It seems to me that this “just war” tradition, in general, is consistent with biblical teachings about the need for nations to defend themselves against their enemies. Here is a useful recent summary of the criteria for a just war, together with biblical references that support these criteria. I think that these criteria, in general, are consistent with these biblical teachings:

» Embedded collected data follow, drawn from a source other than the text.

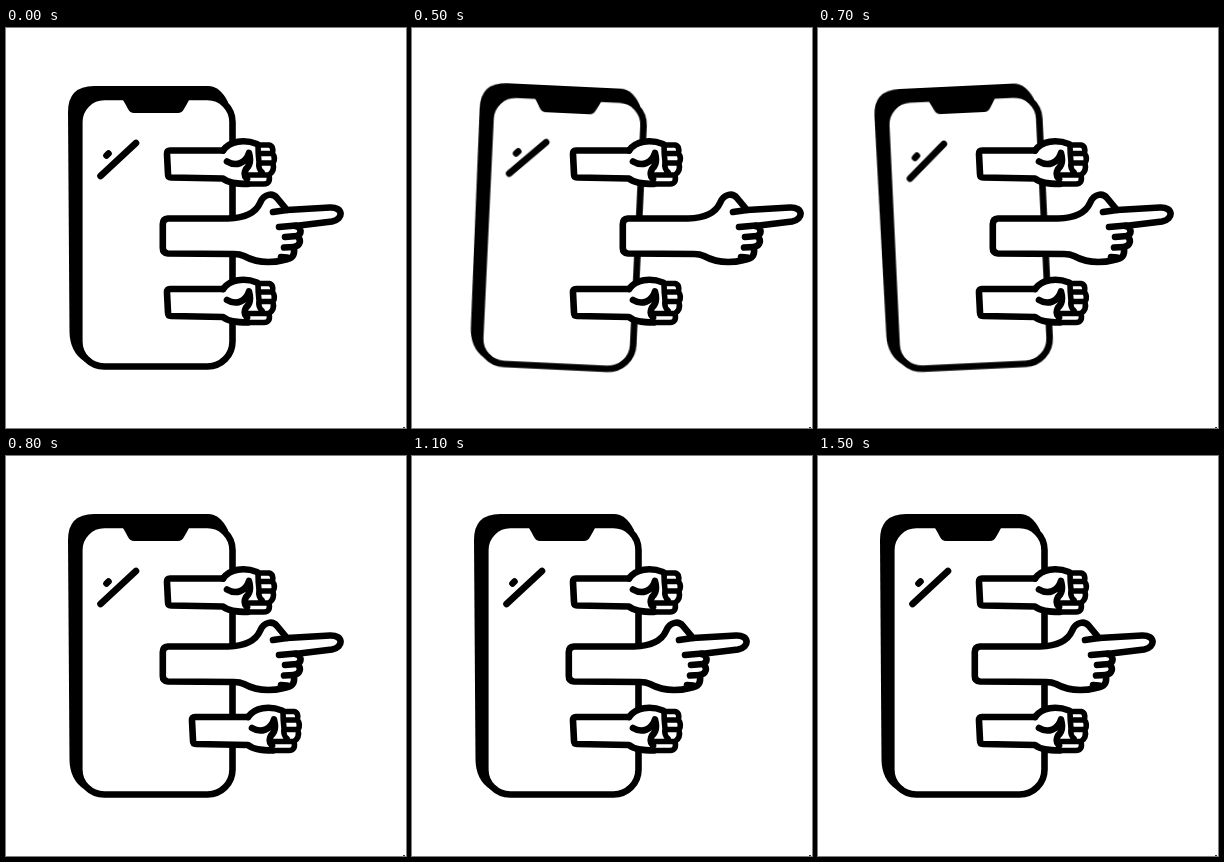
Recreate the animation shown at these times as an HTML page. Size 400 by 400 pixels, loop 2 s.

```html
<!DOCTYPE html>
<html lang="en">
<head>
<meta charset="utf-8">
<title>Punching phone</title>
<style>
  html, body { margin: 0; width: 100%; height: 100%; overflow: hidden; background: #fff; }
  svg { display: block; width: 100%; height: 100%; }
  .ink { fill: none; stroke: #000; stroke-width: 6.6; stroke-linecap: round; stroke-linejoin: round; }
  .fill { fill: #fff; }
  .bare { stroke: none; }
  .fine { stroke-width: 5.6; }
  .phone, .point, .low, .high { animation: 2s step-end infinite; }
  .phone { animation-name: rock; transform-origin: 148px 203px; }
  .point { animation-name: point; }
  .low { animation-name: jab; }
  .high { animation-name: uppercut; transform-origin: 160px 136px; }

  /* Poses are held for 100 ms, which is 5% of the loop */
  @keyframes rock {
    0%, 30%, 40%, 100% { transform: none; }
    20% { transform: rotate(1.35deg); }
    25% { transform: rotate(2.7deg); }
    35% { transform: rotate(-2.7deg); }
  }
  @keyframes point {
    0%, 40%, 100% { transform: none; }
    20% { transform: translateX(27px); }
    25% { transform: translateX(54px); }
    30% { transform: translateX(36px); }
    35% { transform: translateX(18px); }
  }
  @keyframes jab {
    0%, 55%, 100% { transform: none; }
    40% { transform: translateX(25px); }
    45% { transform: translateX(50.5px); }
    50% { transform: translateX(16px); }
  }
  @keyframes uppercut {
    0%, 75%, 100% { transform: none; }
    60% { transform: translate(34px, -9px) rotate(-6deg); }
    65% { transform: translate(68px, -18px) rotate(-12deg); }
    70% { transform: translate(11px, 1px) rotate(1deg); }
  }
</style>
</head>
<body>
<svg viewBox="0 0 400 400">
  <defs>
    <g id="fist" class="ink">
      <path class="fill bare" d="M160 122H217L232 114H251L266 117L269 130L262 156H242L217 150H161Z"/>
      <path d="M217 122.500H164Q161 122.500 161 126L162 146Q162 149.500 165 149.500L217 150.500
        C222 155 231 156 242 156"/>
      <path d="M217 122.500C224 113 238 111 251 116M221 133.500C230 139 240 135 243 125Q246 136 240 141Q237 147 241 151"/>
      <path class="fine" d="M252 117H263Q268 118 266.500 125.500Q270 130 267 135.500Q269 143 263 147Q265 156 258 156H242
        M252 117Q252 126 253 134Q252 141 256 144M253 125.500H266M254 135H267M243 147H263"/>
    </g>
  </defs>

  <g class="phone">
    <path d="M62 84Q62 58 88 58H202Q214 58 222 74L210 320L78 333Q64 324 63.500 304Z"/>
    <rect class="ink fill" x="73.300" y="69" width="153.200" height="269.500" rx="25"/>
    <path d="M114 70L117 72Q120 77 122 81Q124 85 128 85H172Q176 85 178 81Q181 76 183 72L186 70Z"/>
    <path class="ink" d="M94.500 148L130 115M100.500 127.500L102.500 125.500"/>
  </g>

  <g class="high"><use href="#fist"/></g>
  <g class="low"><use href="#fist" y="138.500"/></g>

  <g class="point ink">
    <path class="fill" d="M162 190.500L222 190.500C240 190 250 184 254 175C258 165 267 165 271 170L281 182
      L324 179.500C337.500 179 338 191 326 193.500L289 198C296 199 296 206 291 208C296 212 294 218 288 219
      C289 228 286 231 278 232C262 236 249 234 238 228Q234 226 228 226L162 225.500Q156.800 225 156.800 220V196Q156.800 191 162 190.500Z"/>
    <path d="M267 184L281 182M273 199L290 197.500M279 209L291 208M278 219.500L288 219M275 229L281 229.500"/>
  </g>

  <rect x="397" y="399" width="2" height="1" fill="#333"/>
</svg>
</body>
</html>
```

Over time, the just war ethic has developed a common set of criteria that can be used to decide if going to war in a specific situation is right. These include the following: (1) just cause (is the reason for going to war a morally right cause, such as defense of a nation? cf. Rev. 19:11); (2) competent authority (has the war been declared not simply by a renegade band within a nation but by a recognized, competent authority within the nation? cf. Rom. 13:1); (3) comparative justice (it should be clear that the actions of the enemy are morally wrong, and the motives and actions of one’s own nation in going to war are, in comparison, morally right; cf. Rom. 13:3); (4) right intention (is the purpose of going to war to protect justice and righteousness rather than simply to rob and pillage and destroy another nation? cf. Prov. 21:2); (5) last resort (have all other reasonable means of resolving the conflict been exhausted? cf. Matt. 5:9; Rom. 12:18); (6) probability of success (is there a reasonable expectation that the war can be won? cf. Luke 14:31); (7) proportionality of projected results (will the good results that come from a victory in a war be significantly greater than the harm and loss that will inevitably come with pursuing the war? cf. Rom. 12:21 with 13:4); and (8) right spirit (is the war undertaken with great reluctance and sorrow at the harm that will come rather than simply with a “delight in war,” as in Ps. 68:30?).
In addition to these criteria for deciding whether a specific war is “just,” advocates of just war theory have also developed some moral restrictions on how a just war should be fought. These include the following: (1) proportionality in the use of force (no greater destruction should be caused than is needed to win the war; cf. Deut. 20:10–12); (2) discrimination between combatants and noncombatants (insofar as it is feasible in the successful pursuit of a war, is adequate care being taken to prevent harm to noncombatants? cf. Deut. 20:13–14, 19–20); (3) avoidance of evil means (will captured or defeated enemies be treated with justice and compassion, and are one’s own soldiers being treated justly in captivity? cf. Ps. 34:14); and (4) good faith (is there a genuine desire for restoration of peace and eventually living in harmony with the attacking nation? cf. Matt. 5:43–44; Rom. 12:18).1
Grudem, Wayne (2010-09-14). Politics - According to the Bible: A Comprehensive Resource for Understanding Modern Political Issues in Light of Scripture (pp. 389-390). Zondervan. Kindle Edition.
1. “War,” in ESV Study Bible, p. 2555.
- What Is a Just War? (Judge Napolitano)
- Just war theory (Wikipedia)
- Is it Christian to Support President Obama's Terrorism Hit List? (Pt. 1) (Christianpost.com)